By Tierney Elizabeth Werner
Unigo Campus Rep at UCSC
When most people think of Santa Cruz, they think tiny hippy beach town. Or at least that was the impression I was under when I applied to UCSC. I was thinking surfers, dread locks, and lots of greenery. I was stoked to meet different people from different states, with various backgrounds and cultures. While there are many different types of personalities at Santa Cruz,
Kelly Rourke, an environmental studies major and one of the only out of state students I have met, agreed with that same sentiment. “Their isn’t much diversity on campus, and there definitely is a lack of people of color. There are also a lot of kids from Southern California, especially L.A. area.” The campus student government is actually trying to address the lack of diversity on all of the UC campuses. Santa Cruz has the least diversity of all the campuses, and it is at the top of the list of issues for our Student government this year.

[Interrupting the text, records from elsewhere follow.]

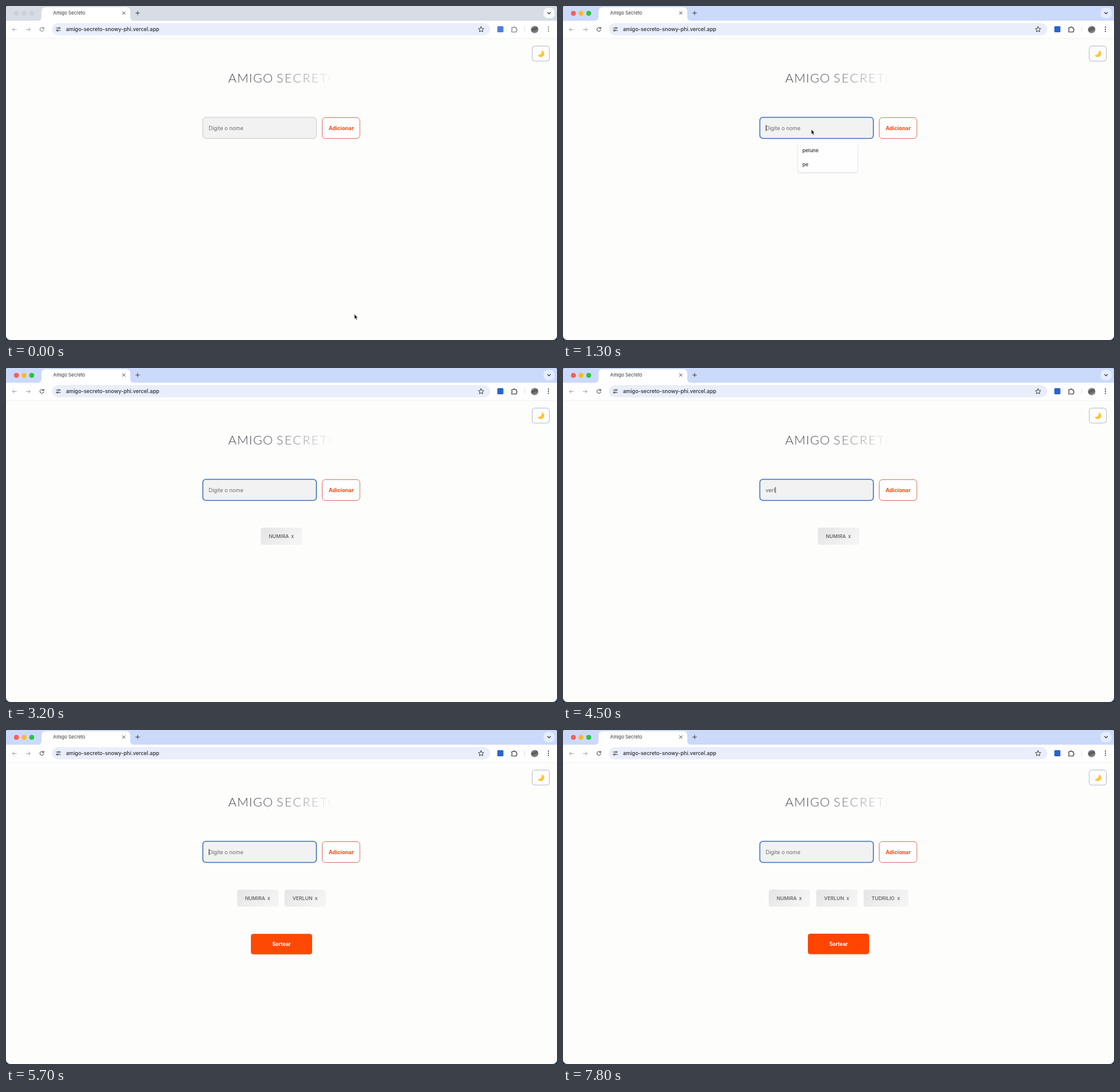
An HTML page that plays this animation: 900 px wide and 546 px high, repeating every 8000 ms.

```html
<!DOCTYPE html>
<html lang="pt">
<head>
<meta charset="utf-8">
<title>Amigo Secreto</title>
<style>
  html, body { margin: 0; width: 900px; height: 546px; overflow: hidden; background: #17304d; }
  svg { display: block; border-radius: 3px 3px 7px 7px; background: #fdfdfc; }
  text { font-family: Inter, "Liberation Sans", sans-serif; }
  .line { fill: none; stroke-linecap: round; stroke-linejoin: round; }
  .idle { --bar: #d7dce5; --ink: #777; --soft: #aaa; --r: #ccd0d8; --y: #ccd0d8; --g: #ccd0d8; --drop: #f8f9fb; --ext: #4c7fda; }
  .active { --bar: #cbdafb; --ink: #333; --soft: #a2a3a6; --r: #fb5d55; --y: #fdb92c; --g: #2bc440; --drop: #e5edfd; --ext: #2a63cb; }
  .ink { stroke: var(--ink); }
  .soft { stroke: var(--soft); }
</style>
</head>
<body>
<svg id="stage" class="idle" width="900" height="546" viewBox="0 0 900 546">
  <defs>
    <linearGradient id="fade" gradientUnits="userSpaceOnUse" x1="363" x2="534" y1="0" y2="0">
      <stop stop-color="#3c3c42"/><stop offset=".42" stop-color="#5c5c62"/>
      <stop offset=".75" stop-color="#a8a8ac"/><stop offset="1" stop-color="#fdfdfc"/>
    </linearGradient>
    <linearGradient id="chip" x2="1" y2=".4">
      <stop stop-color="#e5e5e6"/><stop offset="1" stop-color="#f4f4f4"/>
    </linearGradient>
    <linearGradient id="photo" x2=".4" y2="1">
      <stop stop-color="#b5b5b5"/><stop offset=".5" stop-color="#555"/><stop offset="1" stop-color="#8b8b8b"/>
    </linearGradient>
    <filter id="shade" x="-20%" y="-30%" width="140%" height="170%">
      <feDropShadow dx="0" dy="1" stdDeviation="1.5" flood-color="#556" flood-opacity=".25"/>
    </filter>
  </defs>

  <!-- tab strip -->
  <path d="M0 0H900V24H0Z" style="fill:var(--bar)"/>
  <circle cx="17" cy="12" r="4" style="fill:var(--r)"/>
  <circle cx="29.5" cy="12" r="4" style="fill:var(--y)"/>
  <circle cx="42" cy="12" r="4" style="fill:var(--g)"/>
  <path d="M52 24Q58 24 58 18V9Q58 2 65 2H196Q203 2 203 9V18Q203 24 209 24Z" fill="#fff"/>
  <text x="77" y="14" font-size="7.5" fill="#333">Amigo Secreto</text>
  <path class="line" stroke="#333" d="M190.5 9.5l4 4m0-4l-4 4"/>
  <path class="line" stroke="#444" d="M212 11.5h6m-3-3v6"/>
  <rect x="878" y="3" width="18" height="17" rx="7" style="fill:var(--drop)"/>
  <path class="line" stroke="#333" stroke-width="1.1" d="M884.7 10.5l2.3 2.3 2.3-2.3"/>

  <!-- toolbar -->
  <path d="M0 24H900V53H0Z" fill="#fff"/>
  <path d="M0 53H900" stroke="#eff0f3"/>
  <path class="line soft" d="M17 38.5h-6.5m2.7-2.7l-2.7 2.7 2.7 2.7M33 38.5h6.5m-2.7-2.7l2.7 2.7-2.7 2.7"/>
  <path class="line ink" d="M61.2 36.2a3.2 3.2 0 1 0 .6 2.8M61.8 34.7v2.2h-2.200"/>
  <rect x="75" y="28" width="716" height="20" rx="10" fill="#e9eefa"/>
  <path class="line" stroke="#444" d="M82 36h2.5m3.500 0h1M82 40h1m3 0h3"/>
  <circle class="line" stroke="#444" cx="86.5" cy="36" r="1.2"/>
  <circle class="line" stroke="#444" cx="84" cy="40" r="1.2"/>
  <text x="98" y="41.3" font-size="8.55" font-weight="500" fill="#2b2d31">amigo-secreto-snowy-phi.vercel.app</text>
  <path class="line" stroke="#444" d="M776 33.800l1.300 2.900 3.100.3-2.300 2.100.7 3.100-2.800-1.600-2.800 1.600.7-3.100-2.300-2.100 3.100-.3z"/>
  <rect x="802.5" y="33" width="10" height="10" rx="1.5" style="fill:var(--ext)"/>
  <path class="line ink" stroke-width="1.1" d="M826 35.5h2.500a1.400 1.400 0 0 1 2.800 0h2.200v2.200a1.400 1.400 0 0 1 0 2.800v2h-7.500v-2.200a1.400 1.400 0 0 0 0-2.600z"/>
  <path d="M847 34v8" stroke="#cfdaf3"/>
  <circle cx="863.5" cy="38.5" r="6" fill="url(#photo)"/>
  <g style="fill:var(--ink)"><circle cx="886" cy="34.5" r="1"/><circle cx="886" cy="38" r="1"/><circle cx="886" cy="41.5" r="1"/></g>

  <!-- page -->
  <rect x="859.5" y="65.5" width="28" height="24.5" rx="4" fill="#fdfdfe" stroke="#b9bcc6"/>
  <path d="M875.5 72.500A5.700 5.700 0 1 1 868.500 80.500Q875.500 80 875.500 72.500Z" fill="#fcc53a"/>
  <text y="124.5" fill="url(#fade)" style="font:300 20.5px Lato,sans-serif"><tspan x="363" letter-spacing="1">AMIGO</tspan><tspan x="442" letter-spacing="2">SECRETO</tspan></text>
  <rect id="box" x="321.5" y="182" width="185.500" height="34.500" rx="5" fill="#f2f2f2"/>
  <text id="field" x="331" y="202.500" font-size="8.700"></text>
  <path id="caret" stroke="#333" stroke-width=".9"/>
  <rect x="516.5" y="182.500" width="61.500" height="34" rx="5" fill="#fff" stroke="#dc7560"/>
  <text x="547.5" y="202.500" font-size="8.700" font-weight="700" fill="#f8480f" text-anchor="middle">Adicionar</text>
  <g id="chips"></g>
  <g id="draw">
    <rect x="400" y="333" width="100" height="33.500" rx="4" fill="#ff4500"/>
    <text x="450" y="352.500" font-size="8.300" font-weight="700" fill="#fff" text-anchor="middle">Sortear</text>
  </g>
  <g id="menu" font-size="8.200" font-weight="500" fill="#333">
    <rect x="384" y="223" width="97" height="48.500" rx="4" fill="#fefefe" filter="url(#shade)"/>
    <text x="391" y="239">pelune</text>
    <text x="391" y="261.500">pe</text>
  </g>
  <path id="mouse" d="M0 0V8.500L2 6.800 3.400 9.800 4.800 9.200 3.500 6.200H6Z" fill="#111" stroke="#fff" stroke-width=".7"/>
</svg>
<script>
const LOOP = 8000, STEP = 100;
const $ = id => document.getElementById(id);
const clamp = v => Math.max(0, Math.min(1, v));
const show = (el, on) => el.setAttribute('visibility', on ? 'visible' : 'hidden');

// name, moment of each key press, moment of Enter, chip width
const people = [
  { name: 'numira', keys: [1800, 2100, 2300, 2400, 2500, 2600], enter: 3000, w: 67.5 },
  { name: 'verlun', keys: [4000, 4100, 4200, 4500, 4600, 4700], enter: 4900, w: 67.5 },
  { name: 'tudrilio', keys: [6000, 6100, 6300, 6500, 6600, 6800, 6900, 7000], enter: 7500, w: 73 }
];
const strokes = [1100, 1300, ...people.flatMap(p => p.keys)];

function typed(t) {
  const p = people.find(p => t >= p.keys[0] && t < p.enter);
  return p ? p.name.slice(0, p.keys.filter(k => k <= t).length) : '';
}

function chips(t) {
  const list = people.filter(p => t >= p.enter);
  let x = 450 - (list.reduce((sum, p) => sum + p.w + 10, -10)) / 2;
  return list.map(({ name, w }) => {
    const chip = `<g transform="translate(${x} 261)" font-size="8.1" font-weight="500" fill="#5a5a5c">
      <rect width="${w}" height="28" rx="4" fill="url(#chip)"/>
      <text x="13" y="16.5">${name.toUpperCase()}</text><text x="${w - 18}" y="16.5">x</text></g>`;
    x += w + 10;
    return chip;
  }).join('');
}

let last = -1;
function render(t) {
  if (t === last) return;
  last = t;
  const focus = t >= 1100, text = typed(t);
  $('stage').setAttribute('class', t < 800 ? 'idle' : 'active');
  $('box').setAttribute('stroke', focus ? '#4677c0' : '#c9c9cb');
  $('box').setAttribute('stroke-width', focus ? 1.6 : 1);

  const field = $('field');
  field.textContent = text || 'Digite o nome';
  field.setAttribute('fill', text ? '#58585a' : '#6c6c6f');
  const end = 331.7 + (text ? field.getComputedTextLength() : 0);
  $('caret').setAttribute('d', `M${end} 194.5V204.5`);
  const since = t - Math.max(...strokes.filter(k => k <= t));
  show($('caret'), focus && since % 1000 < 500);

  $('chips').innerHTML = chips(t);
  const p = 1 - (1 - clamp((t - 5025) / 800)) ** 2;
  $('draw').setAttribute('opacity', p);
  $('draw').setAttribute('transform', `translate(0 ${6 * (1 - p)})`);

  show($('menu'), t >= 1200 && t < 1900);
  show($('mouse'), t < 1800);
  const u = clamp(t / 900), m = u * u * (3 - 2 * u);
  $('mouse').setAttribute('transform', `translate(${569 - 163.5 * m} ${503.5 - 302 * m})`);
}

const start = performance.now();
function tick() {
  const t = (performance.now() - start) % LOOP;
  render(Math.floor(t / STEP) * STEP);
  requestAnimationFrame(tick);
}
tick();
</script>
</body>
</html>
```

Pearl Engler, a marine biology major was impressed to find out how politically active the student body was. “I knew that Santa Cruz had an amazing science program. It’s location and the amazing outdoors make it perfect for science majors, so I assumed that it was an environmentally liberal school. I was most shocked to find out about our activist connections. So many of the students are involved in some sort of politically affiliated club or organization. It’s nice to be around smart, opinionated people who are actually trying to make a difference in the world.”
Kelly Stanley, a bio major and recent transfer student from UC Santa Barbara had a different idea of what Santa Cruz was about. “I feel as if Santa Cruz and Santa Barbara always had a kind of competition going, and different ideas of each others social scenes. Everyone from Santa Cruz thinks we’re alcoholics, and everyone from Santa Barbara thinks you’re potheads. After being at Santa Cruz for a while I realize that neither place is as dramatic as their reputations hold them to be. People party everywhere, and that’s just college.”
Santa Cruz has many stereotypes that are pretty easily taken to heart. Each of the colleges has their own cliché, as does Santa Cruz as a campus. The various personalities and activities are what makes Santa Cruz truly interesting, and as long as it keeps attracting the same outgoing, unique, crowd it will remain an exciting and fun school.